##### MATERIAL PROVIDED

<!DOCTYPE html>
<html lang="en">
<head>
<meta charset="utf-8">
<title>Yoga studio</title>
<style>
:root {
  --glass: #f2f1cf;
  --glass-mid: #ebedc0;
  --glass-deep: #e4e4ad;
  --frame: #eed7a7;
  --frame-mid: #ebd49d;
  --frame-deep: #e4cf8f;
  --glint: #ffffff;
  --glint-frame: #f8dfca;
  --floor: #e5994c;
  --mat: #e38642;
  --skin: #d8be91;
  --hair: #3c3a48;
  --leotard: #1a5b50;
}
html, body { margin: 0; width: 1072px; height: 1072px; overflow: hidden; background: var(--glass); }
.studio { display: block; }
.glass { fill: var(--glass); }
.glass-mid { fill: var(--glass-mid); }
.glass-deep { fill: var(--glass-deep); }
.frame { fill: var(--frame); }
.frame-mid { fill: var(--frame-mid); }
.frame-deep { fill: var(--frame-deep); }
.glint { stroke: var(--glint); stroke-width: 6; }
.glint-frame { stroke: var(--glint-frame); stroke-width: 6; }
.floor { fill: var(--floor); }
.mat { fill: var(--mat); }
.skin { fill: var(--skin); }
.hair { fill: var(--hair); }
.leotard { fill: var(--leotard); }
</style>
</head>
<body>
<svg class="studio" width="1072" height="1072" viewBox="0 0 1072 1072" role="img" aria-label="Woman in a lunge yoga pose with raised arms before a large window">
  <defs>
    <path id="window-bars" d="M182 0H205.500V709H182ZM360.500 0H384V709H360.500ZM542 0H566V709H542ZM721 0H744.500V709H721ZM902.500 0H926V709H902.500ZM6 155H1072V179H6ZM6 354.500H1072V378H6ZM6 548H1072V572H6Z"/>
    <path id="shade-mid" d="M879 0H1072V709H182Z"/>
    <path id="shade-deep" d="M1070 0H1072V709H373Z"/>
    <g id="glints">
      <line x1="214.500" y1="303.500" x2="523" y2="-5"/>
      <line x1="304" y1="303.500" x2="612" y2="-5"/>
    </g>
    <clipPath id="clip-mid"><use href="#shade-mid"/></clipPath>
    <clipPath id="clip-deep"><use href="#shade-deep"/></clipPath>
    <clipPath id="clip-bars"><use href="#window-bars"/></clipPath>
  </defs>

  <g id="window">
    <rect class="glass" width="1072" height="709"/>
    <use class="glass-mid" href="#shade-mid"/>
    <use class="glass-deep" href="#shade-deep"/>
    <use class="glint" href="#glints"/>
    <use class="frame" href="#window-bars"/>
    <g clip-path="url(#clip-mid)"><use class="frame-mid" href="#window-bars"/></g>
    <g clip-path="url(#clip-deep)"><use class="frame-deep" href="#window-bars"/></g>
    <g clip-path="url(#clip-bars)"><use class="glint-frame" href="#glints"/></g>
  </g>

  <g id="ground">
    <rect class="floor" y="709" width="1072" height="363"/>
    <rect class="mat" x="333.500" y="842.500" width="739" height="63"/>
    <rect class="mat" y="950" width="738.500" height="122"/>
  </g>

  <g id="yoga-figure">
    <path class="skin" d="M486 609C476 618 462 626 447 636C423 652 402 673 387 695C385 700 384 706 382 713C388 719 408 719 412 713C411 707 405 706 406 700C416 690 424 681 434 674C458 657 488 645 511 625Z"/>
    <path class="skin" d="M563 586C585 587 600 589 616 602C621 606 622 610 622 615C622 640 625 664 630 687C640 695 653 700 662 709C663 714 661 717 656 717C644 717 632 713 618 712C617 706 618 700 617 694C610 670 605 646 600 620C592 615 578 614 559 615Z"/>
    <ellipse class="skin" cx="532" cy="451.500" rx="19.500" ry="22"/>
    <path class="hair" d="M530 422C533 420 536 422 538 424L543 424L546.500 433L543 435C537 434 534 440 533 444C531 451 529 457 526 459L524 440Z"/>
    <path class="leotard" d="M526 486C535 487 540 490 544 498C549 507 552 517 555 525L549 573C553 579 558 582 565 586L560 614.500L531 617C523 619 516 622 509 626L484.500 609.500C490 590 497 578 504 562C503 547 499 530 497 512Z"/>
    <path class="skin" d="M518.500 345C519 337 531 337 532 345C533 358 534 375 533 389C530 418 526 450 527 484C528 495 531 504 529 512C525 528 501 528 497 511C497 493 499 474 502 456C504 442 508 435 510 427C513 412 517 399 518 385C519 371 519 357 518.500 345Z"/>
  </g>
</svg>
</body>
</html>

##########

## TASK DIRECTIONS
Extract each record, keeping it identical to the original.

## SOLUTION BELOW
<!DOCTYPE html>
<html lang="en">
<head>
<meta charset="utf-8">
<title>Yoga studio</title>
<style>
:root {
  --glass: #f2f1cf;
  --glass-mid: #ebedc0;
  --glass-deep: #e4e4ad;
  --frame: #eed7a7;
  --frame-mid: #ebd49d;
  --frame-deep: #e4cf8f;
  --glint: #ffffff;
  --glint-frame: #f8dfca;
  --floor: #e5994c;
  --mat: #e38642;
  --skin: #d8be91;
  --hair: #3c3a48;
  --leotard: #1a5b50;
}
html, body { margin: 0; width: 1072px; height: 1072px; overflow: hidden; background: var(--glass); }
.studio { display: block; }
.glass { fill: var(--glass); }
.glass-mid { fill: var(--glass-mid); }
.glass-deep { fill: var(--glass-deep); }
.frame { fill: var(--frame); }
.frame-mid { fill: var(--frame-mid); }
.frame-deep { fill: var(--frame-deep); }
.glint { stroke: var(--glint); stroke-width: 6; }
.glint-frame { stroke: var(--glint-frame); stroke-width: 6; }
.floor { fill: var(--floor); }
.mat { fill: var(--mat); }
.skin { fill: var(--skin); }
.hair { fill: var(--hair); }
.leotard { fill: var(--leotard); }
</style>
</head>
<body>
<svg class="studio" width="1072" height="1072" viewBox="0 0 1072 1072" role="img" aria-label="Woman in a lunge yoga pose with raised arms before a large window">
  <defs>
    <path id="window-bars" d="M182 0H205.500V709H182ZM360.500 0H384V709H360.500ZM542 0H566V709H542ZM721 0H744.500V709H721ZM902.500 0H926V709H902.500ZM6 155H1072V179H6ZM6 354.500H1072V378H6ZM6 548H1072V572H6Z"/>
    <path id="shade-mid" d="M879 0H1072V709H182Z"/>
    <path id="shade-deep" d="M1070 0H1072V709H373Z"/>
    <g id="glints">
      <line x1="214.500" y1="303.500" x2="523" y2="-5"/>
      <line x1="304" y1="303.500" x2="612" y2="-5"/>
    </g>
    <clipPath id="clip-mid"><use href="#shade-mid"/></clipPath>
    <clipPath id="clip-deep"><use href="#shade-deep"/></clipPath>
    <clipPath id="clip-bars"><use href="#window-bars"/></clipPath>
  </defs>

  <g id="window">
    <rect class="glass" width="1072" height="709"/>
    <use class="glass-mid" href="#shade-mid"/>
    <use class="glass-deep" href="#shade-deep"/>
    <use class="glint" href="#glints"/>
    <use class="frame" href="#window-bars"/>
    <g clip-path="url(#clip-mid)"><use class="frame-mid" href="#window-bars"/></g>
    <g clip-path="url(#clip-deep)"><use class="frame-deep" href="#window-bars"/></g>
    <g clip-path="url(#clip-bars)"><use class="glint-frame" href="#glints"/></g>
  </g>

  <g id="ground">
    <rect class="floor" y="709" width="1072" height="363"/>
    <rect class="mat" x="333.500" y="842.500" width="739" height="63"/>
    <rect class="mat" y="950" width="738.500" height="122"/>
  </g>

  <g id="yoga-figure">
    <path class="skin" d="M486 609C476 618 462 626 447 636C423 652 402 673 387 695C385 700 384 706 382 713C388 719 408 719 412 713C411 707 405 706 406 700C416 690 424 681 434 674C458 657 488 645 511 625Z"/>
    <path class="skin" d="M563 586C585 587 600 589 616 602C621 606 622 610 622 615C622 640 625 664 630 687C640 695 653 700 662 709C663 714 661 717 656 717C644 717 632 713 618 712C617 706 618 700 617 694C610 670 605 646 600 620C592 615 578 614 559 615Z"/>
    <ellipse class="skin" cx="532" cy="451.500" rx="19.500" ry="22"/>
    <path class="hair" d="M530 422C533 420 536 422 538 424L543 424L546.500 433L543 435C537 434 534 440 533 444C531 451 529 457 526 459L524 440Z"/>
    <path class="leotard" d="M526 486C535 487 540 490 544 498C549 507 552 517 555 525L549 573C553 579 558 582 565 586L560 614.500L531 617C523 619 516 622 509 626L484.500 609.500C490 590 497 578 504 562C503 547 499 530 497 512Z"/>
    <path class="skin" d="M518.500 345C519 337 531 337 532 345C533 358 534 375 533 389C530 418 526 450 527 484C528 495 531 504 529 512C525 528 501 528 497 511C497 493 499 474 502 456C504 442 508 435 510 427C513 412 517 399 518 385C519 371 519 357 518.500 345Z"/>
  </g>
</svg>
</body>
</html>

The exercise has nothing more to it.